=== Begin Enclosure ===

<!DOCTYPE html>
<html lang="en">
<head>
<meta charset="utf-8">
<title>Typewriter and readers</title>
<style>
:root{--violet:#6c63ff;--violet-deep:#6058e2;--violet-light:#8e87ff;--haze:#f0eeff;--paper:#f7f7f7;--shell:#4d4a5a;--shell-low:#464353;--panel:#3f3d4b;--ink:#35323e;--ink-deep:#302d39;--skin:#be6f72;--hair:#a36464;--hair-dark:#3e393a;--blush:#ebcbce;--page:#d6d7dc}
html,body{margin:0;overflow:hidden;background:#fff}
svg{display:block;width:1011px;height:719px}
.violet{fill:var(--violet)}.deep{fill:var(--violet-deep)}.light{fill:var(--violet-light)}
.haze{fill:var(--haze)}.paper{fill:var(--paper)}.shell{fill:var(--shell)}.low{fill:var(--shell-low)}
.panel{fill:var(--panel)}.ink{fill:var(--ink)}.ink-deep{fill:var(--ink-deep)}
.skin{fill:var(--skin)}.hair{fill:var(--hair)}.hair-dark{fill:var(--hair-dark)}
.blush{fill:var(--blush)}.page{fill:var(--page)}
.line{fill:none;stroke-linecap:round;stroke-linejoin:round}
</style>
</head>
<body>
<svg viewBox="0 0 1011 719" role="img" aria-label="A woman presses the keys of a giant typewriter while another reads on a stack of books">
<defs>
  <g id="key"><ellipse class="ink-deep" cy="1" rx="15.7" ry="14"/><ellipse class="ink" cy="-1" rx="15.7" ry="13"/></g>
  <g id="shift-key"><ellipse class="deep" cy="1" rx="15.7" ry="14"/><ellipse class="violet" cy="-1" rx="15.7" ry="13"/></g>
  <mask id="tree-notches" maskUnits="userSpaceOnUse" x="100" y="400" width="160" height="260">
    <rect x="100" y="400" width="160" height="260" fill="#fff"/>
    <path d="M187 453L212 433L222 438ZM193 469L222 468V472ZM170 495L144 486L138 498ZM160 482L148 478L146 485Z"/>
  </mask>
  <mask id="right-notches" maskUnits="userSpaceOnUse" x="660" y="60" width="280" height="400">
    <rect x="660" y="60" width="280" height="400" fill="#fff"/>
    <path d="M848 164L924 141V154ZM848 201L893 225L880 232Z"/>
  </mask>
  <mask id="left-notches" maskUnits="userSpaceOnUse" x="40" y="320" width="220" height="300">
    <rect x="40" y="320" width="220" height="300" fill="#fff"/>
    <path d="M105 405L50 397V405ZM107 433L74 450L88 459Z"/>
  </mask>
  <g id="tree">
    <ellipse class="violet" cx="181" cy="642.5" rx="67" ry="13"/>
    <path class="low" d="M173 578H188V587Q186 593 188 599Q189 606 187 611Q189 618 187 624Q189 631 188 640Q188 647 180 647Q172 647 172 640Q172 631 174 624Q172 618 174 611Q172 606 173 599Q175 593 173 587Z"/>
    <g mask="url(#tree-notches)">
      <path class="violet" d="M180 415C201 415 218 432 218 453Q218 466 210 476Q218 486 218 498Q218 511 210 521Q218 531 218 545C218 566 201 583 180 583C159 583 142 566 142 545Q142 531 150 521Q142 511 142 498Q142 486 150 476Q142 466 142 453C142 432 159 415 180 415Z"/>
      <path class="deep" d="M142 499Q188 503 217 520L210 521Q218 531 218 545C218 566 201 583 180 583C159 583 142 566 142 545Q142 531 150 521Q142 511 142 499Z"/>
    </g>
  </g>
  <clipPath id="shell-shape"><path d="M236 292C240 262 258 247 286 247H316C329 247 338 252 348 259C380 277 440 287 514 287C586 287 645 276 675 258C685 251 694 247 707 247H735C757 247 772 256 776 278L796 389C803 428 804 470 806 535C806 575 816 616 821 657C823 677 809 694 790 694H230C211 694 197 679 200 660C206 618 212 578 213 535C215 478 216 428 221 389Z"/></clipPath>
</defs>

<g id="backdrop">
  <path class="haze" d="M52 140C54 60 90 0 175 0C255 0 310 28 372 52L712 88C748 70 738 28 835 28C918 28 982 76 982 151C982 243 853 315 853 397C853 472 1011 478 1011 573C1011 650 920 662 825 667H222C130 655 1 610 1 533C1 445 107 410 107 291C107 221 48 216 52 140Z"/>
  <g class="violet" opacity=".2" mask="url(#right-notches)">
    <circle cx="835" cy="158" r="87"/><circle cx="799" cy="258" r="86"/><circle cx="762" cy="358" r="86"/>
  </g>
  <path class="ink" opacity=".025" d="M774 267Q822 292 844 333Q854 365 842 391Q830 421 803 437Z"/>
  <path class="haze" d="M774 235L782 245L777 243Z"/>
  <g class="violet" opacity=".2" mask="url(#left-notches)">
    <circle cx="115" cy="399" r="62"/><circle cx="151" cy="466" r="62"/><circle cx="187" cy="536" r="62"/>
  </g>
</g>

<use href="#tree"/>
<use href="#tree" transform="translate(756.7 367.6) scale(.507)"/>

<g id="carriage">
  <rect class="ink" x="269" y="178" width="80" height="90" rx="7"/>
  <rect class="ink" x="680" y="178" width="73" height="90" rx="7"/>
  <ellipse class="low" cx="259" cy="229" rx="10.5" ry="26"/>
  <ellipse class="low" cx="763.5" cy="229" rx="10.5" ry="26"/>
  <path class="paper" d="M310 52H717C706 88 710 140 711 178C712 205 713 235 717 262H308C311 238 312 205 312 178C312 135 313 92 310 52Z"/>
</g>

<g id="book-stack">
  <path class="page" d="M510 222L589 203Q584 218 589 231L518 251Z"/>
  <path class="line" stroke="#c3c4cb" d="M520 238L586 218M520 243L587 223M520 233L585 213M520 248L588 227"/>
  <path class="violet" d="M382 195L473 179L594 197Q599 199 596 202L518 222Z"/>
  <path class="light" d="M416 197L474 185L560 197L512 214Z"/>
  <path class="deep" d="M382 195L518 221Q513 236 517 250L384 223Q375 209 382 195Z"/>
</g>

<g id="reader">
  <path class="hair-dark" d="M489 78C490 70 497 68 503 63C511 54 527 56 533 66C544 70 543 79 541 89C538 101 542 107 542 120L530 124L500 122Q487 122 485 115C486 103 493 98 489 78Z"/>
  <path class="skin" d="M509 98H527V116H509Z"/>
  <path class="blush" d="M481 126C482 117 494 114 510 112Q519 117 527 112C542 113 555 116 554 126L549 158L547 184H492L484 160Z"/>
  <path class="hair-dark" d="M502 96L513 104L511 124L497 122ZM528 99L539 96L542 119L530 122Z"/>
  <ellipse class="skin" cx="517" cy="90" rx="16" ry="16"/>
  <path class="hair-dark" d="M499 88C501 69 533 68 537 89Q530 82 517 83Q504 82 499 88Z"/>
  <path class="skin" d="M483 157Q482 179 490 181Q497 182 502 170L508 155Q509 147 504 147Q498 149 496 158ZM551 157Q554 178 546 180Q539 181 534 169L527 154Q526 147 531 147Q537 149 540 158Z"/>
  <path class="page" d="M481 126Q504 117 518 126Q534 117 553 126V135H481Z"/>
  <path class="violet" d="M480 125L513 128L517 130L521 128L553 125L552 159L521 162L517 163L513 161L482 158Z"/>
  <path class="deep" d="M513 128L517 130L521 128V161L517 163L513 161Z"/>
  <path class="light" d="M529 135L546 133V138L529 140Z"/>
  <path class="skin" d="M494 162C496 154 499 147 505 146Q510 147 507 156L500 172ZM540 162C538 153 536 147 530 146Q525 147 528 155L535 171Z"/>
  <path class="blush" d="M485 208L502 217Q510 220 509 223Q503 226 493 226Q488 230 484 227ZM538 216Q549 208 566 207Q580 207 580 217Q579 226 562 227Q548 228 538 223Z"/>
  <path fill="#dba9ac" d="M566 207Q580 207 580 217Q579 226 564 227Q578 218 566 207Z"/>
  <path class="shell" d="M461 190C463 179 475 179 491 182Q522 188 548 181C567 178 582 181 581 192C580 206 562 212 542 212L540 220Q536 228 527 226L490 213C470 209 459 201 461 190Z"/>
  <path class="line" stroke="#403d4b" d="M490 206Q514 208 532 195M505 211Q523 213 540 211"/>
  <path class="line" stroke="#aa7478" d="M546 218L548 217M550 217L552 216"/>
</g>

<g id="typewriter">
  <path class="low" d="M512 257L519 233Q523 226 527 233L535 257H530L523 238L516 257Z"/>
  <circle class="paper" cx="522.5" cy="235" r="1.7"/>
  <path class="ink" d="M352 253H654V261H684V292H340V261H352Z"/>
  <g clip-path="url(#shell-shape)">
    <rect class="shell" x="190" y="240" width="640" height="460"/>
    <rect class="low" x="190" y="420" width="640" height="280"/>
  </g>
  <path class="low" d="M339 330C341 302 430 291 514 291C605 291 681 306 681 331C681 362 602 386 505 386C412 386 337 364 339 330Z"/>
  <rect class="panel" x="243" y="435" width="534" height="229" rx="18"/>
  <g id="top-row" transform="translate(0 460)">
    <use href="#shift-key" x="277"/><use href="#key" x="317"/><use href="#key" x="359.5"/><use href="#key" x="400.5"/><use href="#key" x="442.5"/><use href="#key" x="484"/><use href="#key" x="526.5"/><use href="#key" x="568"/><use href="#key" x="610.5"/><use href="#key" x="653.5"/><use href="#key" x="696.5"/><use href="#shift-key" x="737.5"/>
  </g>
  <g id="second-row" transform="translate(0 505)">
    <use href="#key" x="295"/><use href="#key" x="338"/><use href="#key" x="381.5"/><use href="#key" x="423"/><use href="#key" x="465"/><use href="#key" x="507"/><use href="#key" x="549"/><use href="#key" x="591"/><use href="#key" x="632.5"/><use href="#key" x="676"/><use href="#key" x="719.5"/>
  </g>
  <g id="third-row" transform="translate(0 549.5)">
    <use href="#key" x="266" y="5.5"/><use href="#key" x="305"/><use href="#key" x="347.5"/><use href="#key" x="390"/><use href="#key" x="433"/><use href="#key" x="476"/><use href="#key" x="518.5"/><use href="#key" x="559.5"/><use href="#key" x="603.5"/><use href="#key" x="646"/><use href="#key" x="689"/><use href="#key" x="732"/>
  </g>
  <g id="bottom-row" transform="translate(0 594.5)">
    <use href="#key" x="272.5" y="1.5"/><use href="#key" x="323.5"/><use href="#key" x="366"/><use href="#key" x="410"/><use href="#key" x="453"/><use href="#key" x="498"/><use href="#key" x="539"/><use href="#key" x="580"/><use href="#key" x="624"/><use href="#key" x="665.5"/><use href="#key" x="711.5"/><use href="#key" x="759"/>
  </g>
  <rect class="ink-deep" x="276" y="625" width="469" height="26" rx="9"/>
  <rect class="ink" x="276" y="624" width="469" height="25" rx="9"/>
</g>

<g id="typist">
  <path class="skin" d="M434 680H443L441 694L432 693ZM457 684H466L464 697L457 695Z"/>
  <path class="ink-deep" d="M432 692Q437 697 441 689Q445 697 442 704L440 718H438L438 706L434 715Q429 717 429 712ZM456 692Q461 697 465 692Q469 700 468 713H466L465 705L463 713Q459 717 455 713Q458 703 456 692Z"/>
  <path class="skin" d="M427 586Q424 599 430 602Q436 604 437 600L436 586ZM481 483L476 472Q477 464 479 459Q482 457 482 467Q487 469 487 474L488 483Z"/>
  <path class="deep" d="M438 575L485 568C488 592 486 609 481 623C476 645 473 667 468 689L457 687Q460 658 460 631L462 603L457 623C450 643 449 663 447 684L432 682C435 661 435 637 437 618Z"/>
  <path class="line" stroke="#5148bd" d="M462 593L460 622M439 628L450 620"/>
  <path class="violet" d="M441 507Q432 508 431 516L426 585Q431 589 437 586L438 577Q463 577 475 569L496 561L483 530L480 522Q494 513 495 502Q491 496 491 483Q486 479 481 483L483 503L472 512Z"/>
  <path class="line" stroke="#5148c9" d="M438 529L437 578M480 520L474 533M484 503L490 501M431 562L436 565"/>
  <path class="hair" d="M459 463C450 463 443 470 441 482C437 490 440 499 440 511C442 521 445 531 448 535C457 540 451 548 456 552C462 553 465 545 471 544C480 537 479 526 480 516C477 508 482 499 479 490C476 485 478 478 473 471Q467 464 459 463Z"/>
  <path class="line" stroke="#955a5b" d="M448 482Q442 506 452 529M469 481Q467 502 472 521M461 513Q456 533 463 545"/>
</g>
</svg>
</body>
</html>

=== End Enclosure ===

> **Exercise goal**
Say how many lines of the listing above contain "circle", with no other words.

> **Output for this task**
3